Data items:
- - - -
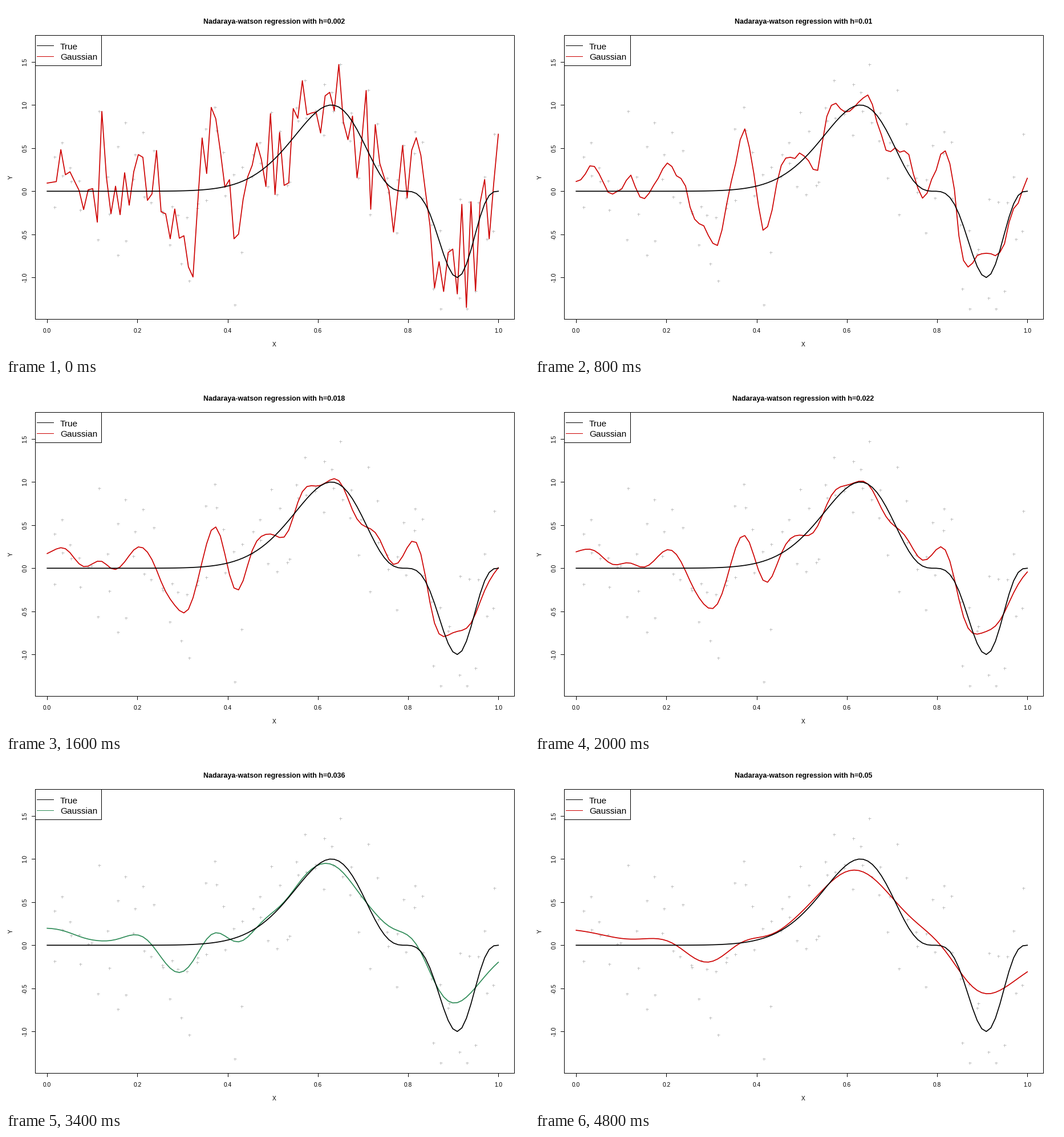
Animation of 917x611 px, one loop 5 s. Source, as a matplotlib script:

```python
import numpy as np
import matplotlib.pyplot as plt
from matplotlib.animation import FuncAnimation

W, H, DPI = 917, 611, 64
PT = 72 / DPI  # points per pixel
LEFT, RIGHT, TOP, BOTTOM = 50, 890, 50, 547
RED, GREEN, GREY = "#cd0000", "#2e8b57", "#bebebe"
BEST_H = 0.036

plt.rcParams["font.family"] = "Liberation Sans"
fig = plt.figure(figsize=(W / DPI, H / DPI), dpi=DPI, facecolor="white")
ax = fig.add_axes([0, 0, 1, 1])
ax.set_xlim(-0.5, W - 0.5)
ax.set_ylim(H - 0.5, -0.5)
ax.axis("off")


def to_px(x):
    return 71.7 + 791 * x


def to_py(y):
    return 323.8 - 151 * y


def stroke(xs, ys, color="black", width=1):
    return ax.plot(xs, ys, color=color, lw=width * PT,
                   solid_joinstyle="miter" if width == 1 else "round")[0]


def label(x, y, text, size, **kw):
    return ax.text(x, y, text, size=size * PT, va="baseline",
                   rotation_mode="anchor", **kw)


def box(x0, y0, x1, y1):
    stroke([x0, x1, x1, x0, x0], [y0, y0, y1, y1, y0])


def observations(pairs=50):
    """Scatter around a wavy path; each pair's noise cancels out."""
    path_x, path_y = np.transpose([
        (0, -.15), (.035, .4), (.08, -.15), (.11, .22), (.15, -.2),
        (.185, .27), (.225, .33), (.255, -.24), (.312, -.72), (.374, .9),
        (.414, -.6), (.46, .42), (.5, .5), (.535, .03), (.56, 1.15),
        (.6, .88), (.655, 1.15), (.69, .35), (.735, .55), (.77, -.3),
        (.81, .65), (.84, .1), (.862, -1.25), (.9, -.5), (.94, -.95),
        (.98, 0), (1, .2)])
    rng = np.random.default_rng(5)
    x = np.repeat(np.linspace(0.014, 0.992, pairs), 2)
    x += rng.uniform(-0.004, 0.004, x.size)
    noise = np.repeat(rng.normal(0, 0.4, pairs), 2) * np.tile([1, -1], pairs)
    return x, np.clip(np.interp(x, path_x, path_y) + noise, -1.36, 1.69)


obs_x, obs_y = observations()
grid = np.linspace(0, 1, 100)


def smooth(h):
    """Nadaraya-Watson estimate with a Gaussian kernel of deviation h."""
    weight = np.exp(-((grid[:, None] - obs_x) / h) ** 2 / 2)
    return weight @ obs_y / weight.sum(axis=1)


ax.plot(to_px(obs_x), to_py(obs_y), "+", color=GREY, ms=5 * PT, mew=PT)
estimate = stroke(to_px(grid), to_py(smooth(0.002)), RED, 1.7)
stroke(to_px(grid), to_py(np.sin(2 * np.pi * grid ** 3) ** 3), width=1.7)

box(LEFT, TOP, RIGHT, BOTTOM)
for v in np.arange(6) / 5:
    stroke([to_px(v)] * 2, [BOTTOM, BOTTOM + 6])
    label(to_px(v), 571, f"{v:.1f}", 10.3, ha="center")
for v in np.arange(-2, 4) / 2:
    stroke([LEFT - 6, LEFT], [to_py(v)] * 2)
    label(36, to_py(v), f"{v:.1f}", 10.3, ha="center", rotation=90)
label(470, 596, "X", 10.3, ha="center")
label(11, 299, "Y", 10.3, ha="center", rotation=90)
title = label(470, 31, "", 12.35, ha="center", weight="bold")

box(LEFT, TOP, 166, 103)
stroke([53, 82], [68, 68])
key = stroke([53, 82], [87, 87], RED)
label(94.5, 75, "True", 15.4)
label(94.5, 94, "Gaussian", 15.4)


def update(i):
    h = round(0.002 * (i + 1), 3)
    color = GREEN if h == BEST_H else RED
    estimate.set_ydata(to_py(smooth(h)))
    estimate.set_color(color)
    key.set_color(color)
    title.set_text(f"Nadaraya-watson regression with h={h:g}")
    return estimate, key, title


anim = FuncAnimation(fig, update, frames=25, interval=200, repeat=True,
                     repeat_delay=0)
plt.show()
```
- - - -
- What you need to do
Each entry is to be returned as it stands, and each picture is to be left out.

- Solution below
Animation of 917x611 px, one loop 5 s. Source, as a matplotlib script:

```python
import numpy as np
import matplotlib.pyplot as plt
from matplotlib.animation import FuncAnimation

W, H, DPI = 917, 611, 64
PT = 72 / DPI  # points per pixel
LEFT, RIGHT, TOP, BOTTOM = 50, 890, 50, 547
RED, GREEN, GREY = "#cd0000", "#2e8b57", "#bebebe"
BEST_H = 0.036

plt.rcParams["font.family"] = "Liberation Sans"
fig = plt.figure(figsize=(W / DPI, H / DPI), dpi=DPI, facecolor="white")
ax = fig.add_axes([0, 0, 1, 1])
ax.set_xlim(-0.5, W - 0.5)
ax.set_ylim(H - 0.5, -0.5)
ax.axis("off")


def to_px(x):
    return 71.7 + 791 * x


def to_py(y):
    return 323.8 - 151 * y


def stroke(xs, ys, color="black", width=1):
    return ax.plot(xs, ys, color=color, lw=width * PT,
                   solid_joinstyle="miter" if width == 1 else "round")[0]


def label(x, y, text, size, **kw):
    return ax.text(x, y, text, size=size * PT, va="baseline",
                   rotation_mode="anchor", **kw)


def box(x0, y0, x1, y1):
    stroke([x0, x1, x1, x0, x0], [y0, y0, y1, y1, y0])


def observations(pairs=50):
    """Scatter around a wavy path; each pair's noise cancels out."""
    path_x, path_y = np.transpose([
        (0, -.15), (.035, .4), (.08, -.15), (.11, .22), (.15, -.2),
        (.185, .27), (.225, .33), (.255, -.24), (.312, -.72), (.374, .9),
        (.414, -.6), (.46, .42), (.5, .5), (.535, .03), (.56, 1.15),
        (.6, .88), (.655, 1.15), (.69, .35), (.735, .55), (.77, -.3),
        (.81, .65), (.84, .1), (.862, -1.25), (.9, -.5), (.94, -.95),
        (.98, 0), (1, .2)])
    rng = np.random.default_rng(5)
    x = np.repeat(np.linspace(0.014, 0.992, pairs), 2)
    x += rng.uniform(-0.004, 0.004, x.size)
    noise = np.repeat(rng.normal(0, 0.4, pairs), 2) * np.tile([1, -1], pairs)
    return x, np.clip(np.interp(x, path_x, path_y) + noise, -1.36, 1.69)


obs_x, obs_y = observations()
grid = np.linspace(0, 1, 100)


def smooth(h):
    """Nadaraya-Watson estimate with a Gaussian kernel of deviation h."""
    weight = np.exp(-((grid[:, None] - obs_x) / h) ** 2 / 2)
    return weight @ obs_y / weight.sum(axis=1)


ax.plot(to_px(obs_x), to_py(obs_y), "+", color=GREY, ms=5 * PT, mew=PT)
estimate = stroke(to_px(grid), to_py(smooth(0.002)), RED, 1.7)
stroke(to_px(grid), to_py(np.sin(2 * np.pi * grid ** 3) ** 3), width=1.7)

box(LEFT, TOP, RIGHT, BOTTOM)
for v in np.arange(6) / 5:
    stroke([to_px(v)] * 2, [BOTTOM, BOTTOM + 6])
    label(to_px(v), 571, f"{v:.1f}", 10.3, ha="center")
for v in np.arange(-2, 4) / 2:
    stroke([LEFT - 6, LEFT], [to_py(v)] * 2)
    label(36, to_py(v), f"{v:.1f}", 10.3, ha="center", rotation=90)
label(470, 596, "X", 10.3, ha="center")
label(11, 299, "Y", 10.3, ha="center", rotation=90)
title = label(470, 31, "", 12.35, ha="center", weight="bold")

box(LEFT, TOP, 166, 103)
stroke([53, 82], [68, 68])
key = stroke([53, 82], [87, 87], RED)
label(94.5, 75, "True", 15.4)
label(94.5, 94, "Gaussian", 15.4)


def update(i):
    h = round(0.002 * (i + 1), 3)
    color = GREEN if h == BEST_H else RED
    estimate.set_ydata(to_py(smooth(h)))
    estimate.set_color(color)
    key.set_color(color)
    title.set_text(f"Nadaraya-watson regression with h={h:g}")
    return estimate, key, title


anim = FuncAnimation(fig, update, frames=25, interval=200, repeat=True,
                     repeat_delay=0)
plt.show()
```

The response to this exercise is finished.